“It was a relief winning in Germany, it got the monkey off my back by winning my first tournament as world champion,” he admitted.

“With the expectation I was placing on myself, I was thinking ‘am I putting too much pressure on myself?’

“Was that why I was under-performing? Or was I trying too hard?

“I think it was a little bit of both. To come out the other side and win in Germany was a great feeling, especially beating Shaun Murphy, who is probably one of the form players this year.

“Shaun will definitely be in the running in Sheffield to become a world champion for a second time, he’s won three or four tournaments this season and is the form player.

“It’s not been too bad a year. I started off a bit ropey, probably did feel the pressure of being world champion a little bit.

“But then I managed to win the German Masters, which gave me some confidence back again. Overall, it’s not been drastic, but not fantastic either.

“I did feel the pressure of being world champion at the start of the season. To be fair, even when I wasn’t world champion I put a lot of pressure on myself anyway, going into tournaments.

“I know that if I do play to my capabilities, then I know what I am capable of. I do put a lot of pressure on myself in that way, anyway.

“Don’t get me wrong, I wouldn’t turn it around and not be world champion. Winning at the Crucible was the final piece of the puzzle, having won the Masters and UK Championship previously.

“I have gained a lot of confidence from it, but then put added pressure on myself, which I probably didn’t need to.

“A lot of players said to me ‘you have won everything in the game now, as far as the big majors, go out and enjoy it’. But that’s easier said than done.

“Being a professional I am so competitive and want to win every game.”

His success in Germany was followed by another title overseas, when he beat fellow Englishman Gary Wilson 10-2 to win the China Open earlier this month.

“I played well for the majority of the match,” said Selby, after his Beijing success.

“To be 8-1 up at the end of the first session probably wasn’t a fair reflection on how the match had gone, as a few frames could have gone either way but I managed to pinch them.

“I got home, had a few days off and then got back on the practice table to prepare for the Crucible.”

Being the world champion also means he has the proverbial “target on his back”, as players on the other side of the table look to cause an upset.

“I seem to have found that this year,” said Selby. “I am playing players who are trying, not trying harder because they try to win anyway, but they are performing at a higher level against me.

“Whether that’s because they see me as a bigger scalp being world champion or something, I don’t know.”

Aged 31, Selby has the potential to play at the top level for another decade.

In a sport where O’Sullivan – who will be 40 in December – is still the man to beat, and players like John Higgins, 39, are competing at the highest level, age is no longer the barrier it once was.

“Look at John Higgins and O’Sullivan, they are in their late 30s, and are still competing at the top of their game,” said Selby.

“They are there to look up to. I have probably got another 10 years left.

“I just want to win more titles. Having won the world title for the first time, that would be nice to win that again.

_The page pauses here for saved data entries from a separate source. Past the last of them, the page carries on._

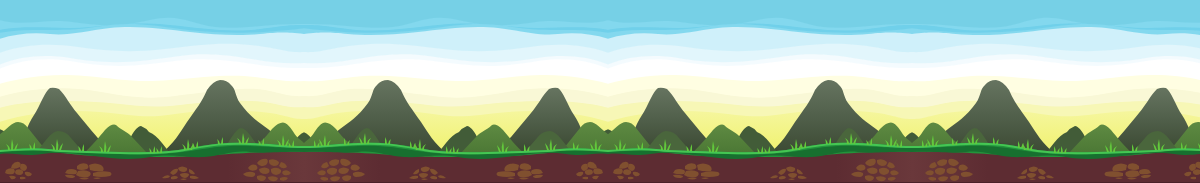
<!DOCTYPE html>
<html lang="en">
<head>
<meta charset="utf-8">
<title>Mountain meadow game background</title>
<style>
:root{
  --sky-top:#76d0e6; --sky-wave:#83d8ee; --sky-deep:#70d0ea; --sky-pale:#cff0fa; --sky-mist:#e2f6fc;
  --cloud:#f4fbfe; --white:#ffffff; --cream:#fffee2; --straw:#f9f8d6; --lemon:#f7f7b6; --yellow:#f4f592;
  --hill:#55803c; --hill-shade:#47683a; --hill-far:#4a663c; --hill-dark:#425c38;
  --turf:#17702f; --turf-mid:#22943b; --turf-light:#45c653; --blade:#62c83c;
  --soil:#5d2c32; --soil-line:#4a2128; --rock:#80502f;
}
html,body{margin:0;width:1200px;height:183px;overflow:hidden;background:var(--sky-top)}
svg{display:block}
.far{fill:var(--hill-far)} .dark{fill:var(--hill-dark)}
.near{fill:url(#hillTone)} .peak{fill:url(#peakTone)}
.rocks{fill:var(--rock)} .blades{fill:var(--blade)}
</style>
</head>
<body>
<svg width="1200" height="183" viewBox="0 0 1200 183" role="img" aria-label="Green mountains under a layered sky, with grass and rocky soil in front">
<defs>
  <linearGradient id="peakTone" x1="0" y1="0" x2="0" y2="1">
    <stop offset="0" stop-color="#667460"/><stop offset=".5" stop-color="#505f4a"/><stop offset="1" stop-color="#3b4932"/>
  </linearGradient>
  <linearGradient id="hillTone" x1="0" y1="0" x2="0" y2="1">
    <stop offset="0" stop-color="#5e8a42"/><stop offset="1" stop-color="#4c7835"/>
  </linearGradient>
  <linearGradient id="glow" gradientUnits="userSpaceOnUse" x1="0" y1="112" x2="0" y2="150">
    <stop offset="0" stop-color="#f5f69c"/><stop offset="1" stop-color="#f0f272"/>
  </linearGradient>
  <linearGradient id="soilTone" gradientUnits="userSpaceOnUse" x1="0" y1="0" x2="304" y2="0">
    <stop offset="0" stop-color="#5d2c32"/><stop offset=".75" stop-color="#5d2c32"/><stop offset="1" stop-color="#6a383b"/>
  </linearGradient>

  <path id="tuft" d="M-4 0Q-4-4-6-6Q-2-4-2 0ZM-1 0Q-1-6 0-11Q2-5 1 0ZM2 0Q3-4 6-7Q5-3 4 0Z"/>
  <path id="sprig" d="M-3 0Q-3-3-4-5Q-1-3-1 0ZM0 0Q0-4 2-7Q2-3 2 0Z"/>

  <g id="rocksRound">
    <path d="M12 165q3-4 7-3q3 2 1 5q-5 3-9 1z"/>
    <path d="M21 164q4-1 6 3q0 3-3 4q-4-1-4-4z"/>
    <path d="M6 170q4-3 8-1q2 3-1 5q-5 1-8-1z"/>
    <path d="M16 170q4-2 7 1q1 3-3 4q-5 0-5-3z"/>
    <path d="M25 172q4-1 7 2q-1 3-5 2q-3-2-2-4z"/>
    <path d="M9 176q4-1 7 1q-1 3-5 2zM20 177q4-1 6 1q-2 2-6 1z"/>
  </g>
  <g id="rocksMound">
    <path d="M77 166q4-4 10-2q3 3 0 5q-6 2-10 0z"/>
    <path d="M89 165q6-3 12 0q4 3 2 6q-7 1-13-1z"/>
    <path d="M67 170q4-2 9 0q2 2 0 4q-6 1-11-1z"/>
    <path d="M78 171q7-2 12 1q2 3-2 5q-8 1-12-2z"/>
    <path d="M93 173q8-3 17-1q3 2 0 4q-9 2-17 0z"/>
    <path d="M65 175q5-1 10 1q0 2-4 2q-5 0-6-3zM79 178q6-1 10 0q-4 3-10 0zM93 178q5-1 8 0q-4 2-8 0z"/>
  </g>
  <g id="rocksPile">
    <path d="M178 168q4-3 9 0q1 3-3 4q-5 0-6-4z"/>
    <path d="M170 173q4-5 8-4q0 4-5 6zM180 174q5-2 9 0q0 3-4 4q-5-1-5-4z"/>
    <path d="M189 169q4 1 6 5q-4 1-6-2z"/>
    <path d="M162 178q4-4 8-2q-1 3-8 2zM171 177q4-2 7 0q-1 3-7 2zM190 176q5-1 9 2q-5 2-9 0zM180 179q4-1 7 0q-3 2-7 0z"/>
  </g>
  <g id="rocksLarge">
    <path d="M257 163q4-5 10-4q2 3-1 6q-6 3-9-2z"/>
    <path d="M269 160q6-2 10 2q0 4-5 4q-6-1-5-6z"/>
    <path d="M281 162q5 1 6 5q-4 3-8-1z"/>
    <path d="M248 168q3-5 8-3q3 3 0 5q-6 2-8-2z"/>
    <path d="M259 169q6-3 10 0q2 4-3 5q-7 0-7-5z"/>
    <path d="M271 169q6-3 10 1q1 4-5 5q-6-1-5-6z"/>
    <path d="M283 171q5-2 8 2q-2 3-7 2q-3-2-1-4z"/>
    <path d="M243 174q6-4 12-1q1 3-3 4q-7 0-9-3z"/>
    <path d="M257 176q5-2 9 1q0 4-5 4q-5-1-4-5zM268 177q6-2 10 1q-1 4-6 3q-4-1-4-4zM280 178q5-2 8 0q-2 4-8 2z"/>
  </g>

  <g id="skyLayers">
    <rect x="-1" width="306" height="183" fill="var(--sky-top)"/>
    <path fill="var(--sky-wave)" d="M-1 20C25 27 45 18 72 22S120 27 150 20S190 24 215 27S270 23 305 24V60H-1Z"/>
    <path fill="var(--sky-deep)" d="M-1 30C30 24 60 30 90 27S140 22 170 25S230 33 260 29S290 25 305 25V60H-1Z"/>
    <path fill="var(--sky-wave)" d="M-1 33C30 27 60 33 95 27S150 25 180 29S250 35 305 28V60H-1Z"/>
    <path fill="var(--sky-pale)" d="M-1 39C15 34 32 32 50 34S85 31 110 28S165 29 190 32S240 36 260 34S285 32 305 34V90H-1Z"/>
    <path fill="var(--sky-mist)" d="M-1 53C25 44 50 43 78 47S130 53 165 49S220 42 250 45S285 53 305 52V90H-1Z"/>
    <path fill="var(--cloud)" d="M-1 65C20 56 45 54 70 58S115 64 150 60S190 53 220 55S270 65 305 63V100H-1Z"/>
    <path fill="var(--white)" d="M-1 69C20 60 45 57 70 61S115 68 150 64S190 58 220 60S270 69 305 68V100H-1Z"/>
    <path fill="var(--cream)" d="M-1 84C25 77 50 73 85 76S135 83 170 80S230 74 255 77S285 82 305 81V130H-1Z"/>
    <path fill="var(--straw)" d="M-1 97C30 88 65 86 95 91S145 100 175 96S245 86 265 90S290 97 305 96V140H-1Z"/>
    <path fill="var(--lemon)" d="M-1 108C25 101 60 100 95 102S145 109 180 105S250 99 270 103S290 108 305 107V150H-1Z"/>
    <path fill="url(#glow)" d="M-1 122C30 112 65 109 100 112S145 119 175 114S250 110 270 113S290 119 305 119V160H-1Z"/>
  </g>

  <g id="mountains">
    <path class="peak" d="M12 152C24 140 27 125 34 115C40 106 45 91 50 88Q54 87 59 89C66 96 70 105 77 113C86 124 96 136 110 152Z"/>
    <path class="peak" d="M160 155C174 143 180 133 187 122C196 109 202 102 207 90Q213 81 220 80Q227 80 231 85C236 89 235 96 240 103C250 117 259 122 268 129C277 136 284 143 291 152H160Z"/>
  </g>

  <g id="hills">
    <path class="dark" d="M-1 129Q4 130 9 136L20 152H-1Z"/>
    <path class="near" d="M-1 135C6 130 12 122 18 122Q24 122 28 128L48 153H-1Z"/>
    <path class="far" d="M36 153C44 143 50 132 58 131Q66 131 71 138L84 153Z"/>
    <path class="dark" d="M122 153C129 142 134 127 141 126Q146 128 149 132Q156 135 162 143L170 153Z"/>
    <path class="near" d="M84 153C94 144 99 137 105 130Q112 123 116 125C122 131 127 131 132 137L147 153Z"/>
    <path class="far" d="M222 152C230 141 235 129 241 128Q246 129 250 135L262 152Z"/>
    <path class="dark" d="M284 152C292 145 298 134 305 132V152Z"/>
    <path class="near" d="M246 152C258 145 265 138 272 129Q280 121 285 123C291 126 293 133 298 138Q302 141 305 144V152Z"/>
  </g>

  <g id="ground">
    <path fill="var(--turf-mid)" d="M-1 150C18 149 30 147 48 149S92 151 120 152S170 152 190 148S225 142 250 143S285 146 305 146V165H-1Z"/>
    <path fill="url(#soilTone)" d="M-1 153C20 153 40 151 60 153S100 157 135 157S180 157 200 156S260 151 305 152V183H-1Z"/>
    <path fill="var(--turf)" d="M-1 152C18 151 30 150 50 151S92 153 120 154S170 154 190 151S225 145 250 146S285 148 305 148V152C280 151 268 154 250 152S222 156 204 157S172 153 150 157S112 158 94 156S62 151 42 154S16 152-1 154Z"/>
    <path fill="none" stroke="var(--turf-light)" stroke-width="2" d="M-1 151C18 150 30 148 48 150S92 152 120 153S170 153 190 149S225 143 250 144S285 147 305 147"/>
    <rect x="-1" y="182" width="306" height="1" fill="var(--soil-line)"/>
  </g>

  <g id="grass" class="blades">
    <use href="#tuft" x="12" y="150"/>
    <use href="#sprig" x="33" y="149"/>
    <use href="#tuft" x="57" y="150"/>
    <use href="#sprig" x="82" y="151"/>
    <use href="#tuft" x="105" y="152"/>
    <use href="#sprig" x="153" y="153"/>
    <use href="#sprig" x="160" y="153"/>
    <use href="#tuft" x="188" y="150"/>
    <use href="#sprig" x="196" y="148"/>
    <use href="#sprig" x="221" y="144"/>
    <use href="#tuft" x="243" y="144"/>
    <use href="#sprig" x="262" y="145"/>
    <use href="#tuft" x="283" y="146"/>
    <use href="#sprig" x="292" y="147"/>
  </g>

  <g id="landscape">
    <use href="#skyLayers"/>
    <use href="#mountains"/>
    <use href="#hills"/>
    <use href="#ground"/>
    <g class="rocks">
      <use href="#rocksRound"/>
      <use href="#rocksMound"/>
      <use href="#rocksPile"/>
      <use href="#rocksLarge"/>
    </g>
    <use href="#grass"/>
  </g>
  <clipPath id="panelEdge"><rect width="304" height="183"/></clipPath>
  <g id="panel" clip-path="url(#panelEdge)"><use href="#landscape"/></g>
</defs>

<use href="#panel"/>
<use href="#panel" transform="translate(608 0) scale(-1 1)"/>
<use href="#panel" x="608"/>
<use href="#panel" transform="translate(1216 0) scale(-1 1)"/>
</svg>
</body>
</html>
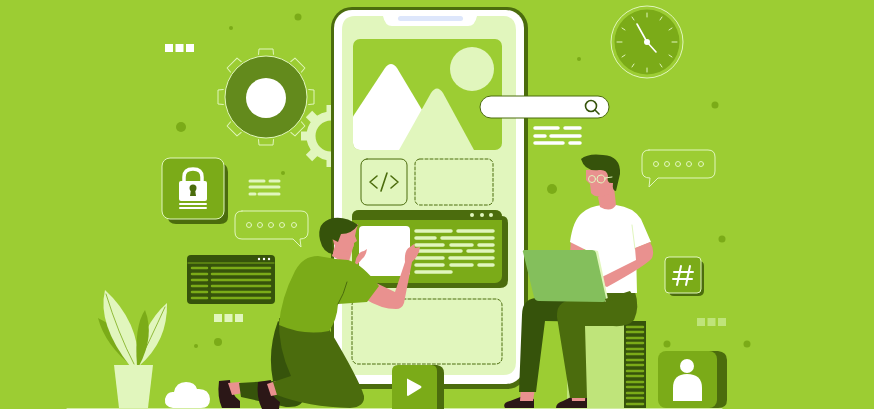
<!DOCTYPE html>
<html lang="en">
<head>
<meta charset="utf-8">
<title>Building a mobile app</title>
<style>
:root{--lime:#9ccd33;--pale:#e1f6bd;--leaf:#7bab18;--moss:#638a1c;--forest:#4b6c0d;--deep:#36530b;--soft:#bfe47a;--skin:#e9918f;--skin-dark:#d97c7c;--laptop:#84bf5c;--shoe:#2b1717;--white:#fff}
html,body{margin:0;height:100%;overflow:hidden;background:var(--lime)}
svg{display:block;width:874px;height:409px}
.lime{fill:var(--lime)}.pale{fill:var(--pale)}.leaf{fill:var(--leaf)}.moss{fill:var(--moss)}.forest{fill:var(--forest)}.deep{fill:var(--deep)}.soft{fill:var(--soft)}.skin{fill:var(--skin)}.white{fill:var(--white)}.shoe{fill:var(--shoe)}
.line{fill:none;stroke-linecap:round;stroke-linejoin:round}
.on-pale{stroke:var(--pale)}.on-white{stroke:var(--white)}.on-forest{stroke:var(--forest)}.on-deep{stroke:var(--deep)}.on-leaf{stroke:var(--leaf)}
.dash{stroke-dasharray:3 2}
</style>
</head>
<body>
<svg viewBox="0 0 874 409" role="img" aria-label="Two people assembling a mobile app interface on a giant phone">
<defs>
<g id="squares"><rect width="8" height="8"/><rect x="10.500" width="8" height="8"/><rect x="21" width="8" height="8"/></g>
<g id="cog-tooth"><path d="M-8 -37L-7 -48H7L8 -37Z"/></g>
<g id="bubble-dots" class="line on-pale"><circle r="2.500"/><circle cx="11" r="2.500"/><circle cx="22" r="2.500"/><circle cx="33" r="2.500"/><circle cx="45" r="2.500"/></g>
<clipPath id="photo-frame"><rect x="353" y="39" width="149" height="111" rx="7"/></clipPath>
<clipPath id="gear-left"><rect x="296" y="100" width="36" height="75"/></clipPath>
</defs>

<rect class="lime" width="874" height="409"/>
<path d="M67 408.500H722" class="line on-pale" opacity=".8"/>

<g id="dots" class="leaf">
<circle cx="298" cy="17" r="3.500"/><circle cx="231" cy="28" r="2"/><circle cx="181" cy="127" r="5"/><circle cx="283" cy="173" r="2"/><circle cx="218" cy="342" r="4"/><circle cx="196" cy="346" r="2"/><circle cx="579" cy="59" r="2"/><circle cx="715" cy="105" r="3.500"/><circle cx="552" cy="189" r="5"/><circle cx="722" cy="239" r="3.500"/><circle cx="667" cy="344" r="3.500"/><circle cx="747" cy="344" r="3.500"/>
</g>
<use href="#squares" x="165" y="44" class="white"/>
<use href="#squares" x="214" y="314" class="pale"/>
<use href="#squares" x="697" y="318" class="soft"/>

<g id="gear-small" clip-path="url(#gear-left)">
<circle cx="331" cy="136" r="20" fill="none" stroke="var(--pale)" stroke-width="9"/>
<g fill="none" stroke="var(--pale)" stroke-width="9"><path d="M309 136H301M315 120L309 114M315 152L309 158M331 114V105M331 158V167"/></g>
</g>

<g id="gear-large">
<g transform="translate(266 97)" class="line on-pale">
<use href="#cog-tooth"/><use href="#cog-tooth" transform="rotate(45)"/><use href="#cog-tooth" transform="rotate(90)"/><use href="#cog-tooth" transform="rotate(135)"/><use href="#cog-tooth" transform="rotate(180)"/><use href="#cog-tooth" transform="rotate(225)"/><use href="#cog-tooth" transform="rotate(270)"/><use href="#cog-tooth" transform="rotate(315)"/>
</g>
<circle cx="266" cy="97" r="43" class="lime"/>
<circle cx="266" cy="97" r="41" class="moss" stroke="var(--pale)"/>
<circle cx="266" cy="98" r="20" class="white"/>
</g>

<g id="phone">
<rect x="331" y="7" width="197" height="382" rx="21" class="forest"/>
<rect x="334" y="10" width="190" height="374" rx="18" class="white"/>
<path d="M355 16H383Q385 26 392 26H468Q475 26 477 16H503Q516 16 516 30V362Q516 375 503 375H355Q342 375 342 362V30Q342 16 355 16Z" class="pale"/>
<rect x="398" y="16" width="65" height="5" rx="2.500" fill="#dde6fb"/>
<g id="image-block" clip-path="url(#photo-frame)">
<rect x="353" y="39" width="149" height="111" class="lime"/>
<circle cx="472" cy="69" r="22" class="pale"/>
<path d="M346 150V127L385 68Q391 60 397 68L446 150Z" class="white"/>
<path d="M399 150L431 93Q437 84 443 93L474 150Z" class="pale"/>
</g>
<rect x="361" y="159" width="46" height="46" rx="6" class="line on-forest"/>
<path d="M377 176L370 182L377 188M391 176L398 182L391 188M387 173L381 191" class="line on-forest" stroke-width="1.600"/>
<rect x="415" y="159" width="78" height="46" rx="5" class="line on-forest dash"/>
<rect x="352" y="299" width="150" height="65" rx="6" class="line on-forest dash"/>
</g>

<g id="floating-window">
<path d="M360 216H502Q508 216 508 223V280Q508 288 500 288H368Q359 288 358 280Z" class="forest"/>
<rect x="352" y="210" width="150" height="73" rx="7" class="leaf"/>
<path d="M352 220V217Q352 210 359 210H495Q502 210 502 217V220Z" class="forest"/>
<g class="pale"><circle cx="472" cy="215" r="2"/><circle cx="482" cy="215" r="2"/><circle cx="491" cy="215" r="2"/></g>
<rect x="359" y="226" width="51" height="50" rx="4" class="white"/>
<g class="line on-pale" stroke-width="3.500"><path d="M416 231H451M458 231H493M416 238H435M442 238H493M416 245H443M451 245H472M479 245H493M416 251H461M468 251H493M416 258H443M450 258H493M416 265H443M451 265H472M479 265H493M416 272H451"/></g>
</g>

<g id="search-bar">
<rect x="480" y="96" width="129" height="22" rx="11" class="white" stroke="var(--forest)"/>
<g class="line on-deep" stroke-width="1.600"><circle cx="591" cy="106" r="5.500"/><path d="M595 110L599 114"/></g>
</g>
<path d="M535 128H558M565 128H580M535 136H545M551 136H580M535 143H563M570 143H580" class="line on-white" stroke-width="3.500"/>

<g id="clock">
<circle cx="647" cy="42" r="36" fill="none" stroke="var(--pale)"/>
<circle cx="647" cy="42" r="32.500" class="leaf"/>
<path d="M647 13V17M647 68V72M617 42H622M672 42H677M632 17L634 20M662 17L660 20M622 28L625 30M672 28L669 30M622 57L625 55M672 57L669 55M632 67L634 64M662 67L660 64" class="line on-pale"/>
<path d="M637 24L647 42L656 52" class="line on-white" stroke-width="1.600"/><circle cx="647" cy="42" r="3" class="white"/>
</g>

<g id="chat-bubbles" class="line on-pale">
<path d="M649 150H708Q715 150 715 157V171Q715 178 708 178H658L649 187L650 178Q642 178 642 171V157Q642 150 649 150Z"/>
<use href="#bubble-dots" x="656" y="164"/>
<path d="M242 211H301Q308 211 308 218V232Q308 239 300 239L301 247L293 239H242Q235 239 235 232V218Q235 211 242 211Z"/>
<use href="#bubble-dots" x="249" y="225"/>
</g>

<g id="lock-tile">
<path d="M168 163H220Q228 164 228 172V217Q228 224 220 224H176Q168 224 168 217Z" class="forest"/>
<rect x="162" y="158" width="62" height="61" rx="8" class="leaf" stroke="var(--pale)"/>
<path d="M184 183V177Q184 169 193 169Q202 169 202 177V183" class="line on-white" stroke-width="3.500"/>
<rect x="179" y="181" width="28" height="20" rx="2" class="white"/>
<circle cx="193" cy="188" r="3.500" class="forest"/><path d="M191 189H195L196 196H190Z" class="forest"/>
<path d="M180 204H206M180 208H206" class="line on-white" stroke-width="2"/>
</g>
<path d="M250 181H264M270 181H279M250 187H279M250 194H255M259 194H279" class="line on-pale" stroke-width="3"/>

<g id="code-window">
<rect x="187" y="255" width="88" height="49" rx="4" class="deep"/>
<path d="M188 263H274" class="line on-leaf"/>
<g class="white"><circle cx="259" cy="259" r="1.200"/><circle cx="264" cy="259" r="1.200"/><circle cx="269" cy="259" r="1.200"/></g>
<path d="M192 268H207M192 274H207M192 280H207M192 286H207M192 292H207M192 298H207M212 268H270M212 274H270M212 280H270M212 286H270M212 292H270M212 298H270" class="line on-leaf" stroke-width="2.500"/>
</g>

<g id="potted-plant">
<path d="M137 366Q129 333 98 318Q105 345 133 367Z" class="leaf"/>
<path d="M134 366Q143 324 167 303Q168 341 139 366Z" class="pale"/>
<path d="M130 366Q97 324 105 290Q139 321 139 366Z" class="pale"/>
<path d="M137 366Q134 326 145 310Q155 336 139 366Z" class="leaf"/>
<path d="M106 294Q118 333 134 364M165 307Q150 340 138 364" class="line on-leaf" stroke-width=".8"/>
<path d="M114 365H153L148 408H119Z" class="pale"/>
</g>
<path id="cloud" d="M173 408Q164 407 165 399Q167 391 174 392Q176 382 186 382Q195 382 197 389Q209 388 210 399Q210 408 201 408Z" class="white"/>

<g id="kneeling-man">
<path d="M355 263Q357 252 364 251L367 249Q366 256 362 259L356 266Z" class="skin"/>
<path d="M240 408H222Q217 397 219 381L230 380Q230 394 240 401Z" class="shoe"/>
<path d="M228 383L240 382L243 393L232 395Z" class="skin"/>
<path d="M278 321Q267 351 273 381L239 383L241 397L286 407Q304 408 303 397L304 340Z" class="deep"/>
<path d="M279 409H262Q256 397 258 382L271 380Q268 394 280 402Z" class="shoe"/>
<path d="M267 384L276 381L281 394L271 396Z" class="skin"/>
<path d="M279 318Q278 348 291 376L273 382L277 395Q308 407 350 408Q365 407 364 396Q359 379 329 329Z" class="forest"/>
<path d="M332 256L337 238L354 244L348 265Z" class="skin"/>
<path d="M331 232L352 224L358 224Q356 230 355 236L357 241L354 243Q354 249 349 251Q339 254 334 244Z" class="skin"/>
<path d="M320 240Q316 222 333 218Q346 216 358 225Q352 234 341 234L338 242L332 239L333 254Q323 253 320 240Z" class="deep"/>
<path d="M365 299L374 282L395 292L405 262Q404 250 410 247L414 244L415 248L420 247Q419 256 412 262L404 303Q402 309 396 309Q381 309 365 299Z" class="skin"/>
<path d="M318 256Q303 256 295 271Q281 298 279 325Q304 336 329 331Q337 320 338 304L367 302L379 286Q362 264 348 260Q333 259 318 256Z" class="leaf"/>
<path d="M338 304Q344 294 347 282" class="line on-forest"/>
</g>

<g id="play-tile">
<path d="M399 365H437Q444 366 444 373V409H399Z" class="forest"/>
<path d="M392 409V371Q392 365 398 365H431Q437 365 437 371V409Z" class="leaf"/>
<path d="M407 379Q407 378 408 379L421 386Q422 387 421 388L408 396Q407 396 407 395Z" class="white"/>
</g>

<g id="seat">
<path d="M567 322H625V408H567Z" class="soft"/>
<rect x="624" y="321" width="22" height="87" class="deep"/>
<path d="M627 327H643M627 332H643M627 338H643M627 343H643M627 349H643M627 354H643M627 360H643M627 365H643M627 371H643M627 376H643M627 382H643M627 387H643M627 393H643M627 398H643M627 404H643" class="line on-leaf" stroke-width="2.500"/>
</g>

<g id="seated-man">
<path d="M505 408Q502 403 510 401L523 396L534 399V408Z" class="shoe"/>
<path d="M521 388H535L533 401H520Z" class="skin"/>
<path d="M600 296L535 298Q522 300 522 315L519 392H536L545 321L600 322Z" class="deep"/>
<path d="M556 408Q556 403 563 401L573 396L587 398V408Z" class="shoe"/>
<path d="M571 388L586 387L585 401H572Z" class="skin"/>
<path d="M635 292Q640 307 634 320Q628 327 613 326H585L587 398H570L557 317Q556 302 571 300L603 292Z" class="forest"/>
<path d="M571 239L585 243L583 253H570Z" class="skin"/>
<path d="M602 205H616Q633 207 641 219L651 242L636 248L637 293H606L586 250L570 242Q573 220 582 213Q590 206 602 205Z" class="white"/>
<path d="M632 225L635 249" class="line on-pale"/>
<path d="M598 197L614 187L616 205Q611 213 600 207Z" class="skin"/>
<path d="M586 170L609 168L616 181Q616 192 604 196Q595 198 591 193L590 184L586 180Z" class="skin"/>
<path d="M581 159Q588 153 603 155Q621 156 620 174L616 191Q612 191 613 183Q606 184 608 176Q607 169 599 170Q585 172 581 159Z" class="deep"/>
<g class="line on-pale"><circle cx="592" cy="179" r="3.500"/><circle cx="601" cy="179" r="4"/><path d="M605 178L612 177"/></g>
<path d="M635 248L650 242Q655 250 652 258Q647 265 607 287L599 284Q600 277 606 275L636 260Z" class="skin"/>
</g>
<g id="laptop">
<path d="M594 250L598 251L608 299L605 302Z" class="pale"/>
<path d="M523 252Q522 250 525 250H592Q595 250 596 253L606 298Q606 302 603 302L539 301Q535 301 534 297Z" fill="var(--laptop)"/>
<path d="M605 299L630 291L632 294L606 302Z" class="forest"/>
</g>

<g id="hash-tile">
<path d="M670 261H699Q704 261 704 266V291Q704 296 698 296H674Q669 296 669 291Z" class="forest"/>
<rect x="665" y="257" width="36" height="36" rx="4" class="leaf" stroke="var(--pale)"/>
<path d="M681 266L677 285M690 266L686 285M674 272H693M673 279H692" class="line on-white" stroke-width="2"/>
</g>

<g id="profile-tile">
<path d="M666 351H718Q727 352 727 360V400Q727 408 718 408H666Z" class="forest"/>
<rect x="658" y="351" width="59" height="57" rx="8" class="leaf"/>
<circle cx="687" cy="366" r="7" class="white"/>
<path d="M673 401V388Q673 374 687 374Q702 374 702 388V401Z" class="white"/>
</g>
</svg>
</body>
</html>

“I have won the Masters three times, but it would be great to win that again.

“If you look at the likes of Stephen Hendry and O’Sullivan, they just wanted to keep winning, and that is my outlook on the game, too.

“I have achieved everything I wanted to achieve. If I stopped playing tomorrow, I would be happy.

“But while I am still playing and competing I want to win more.”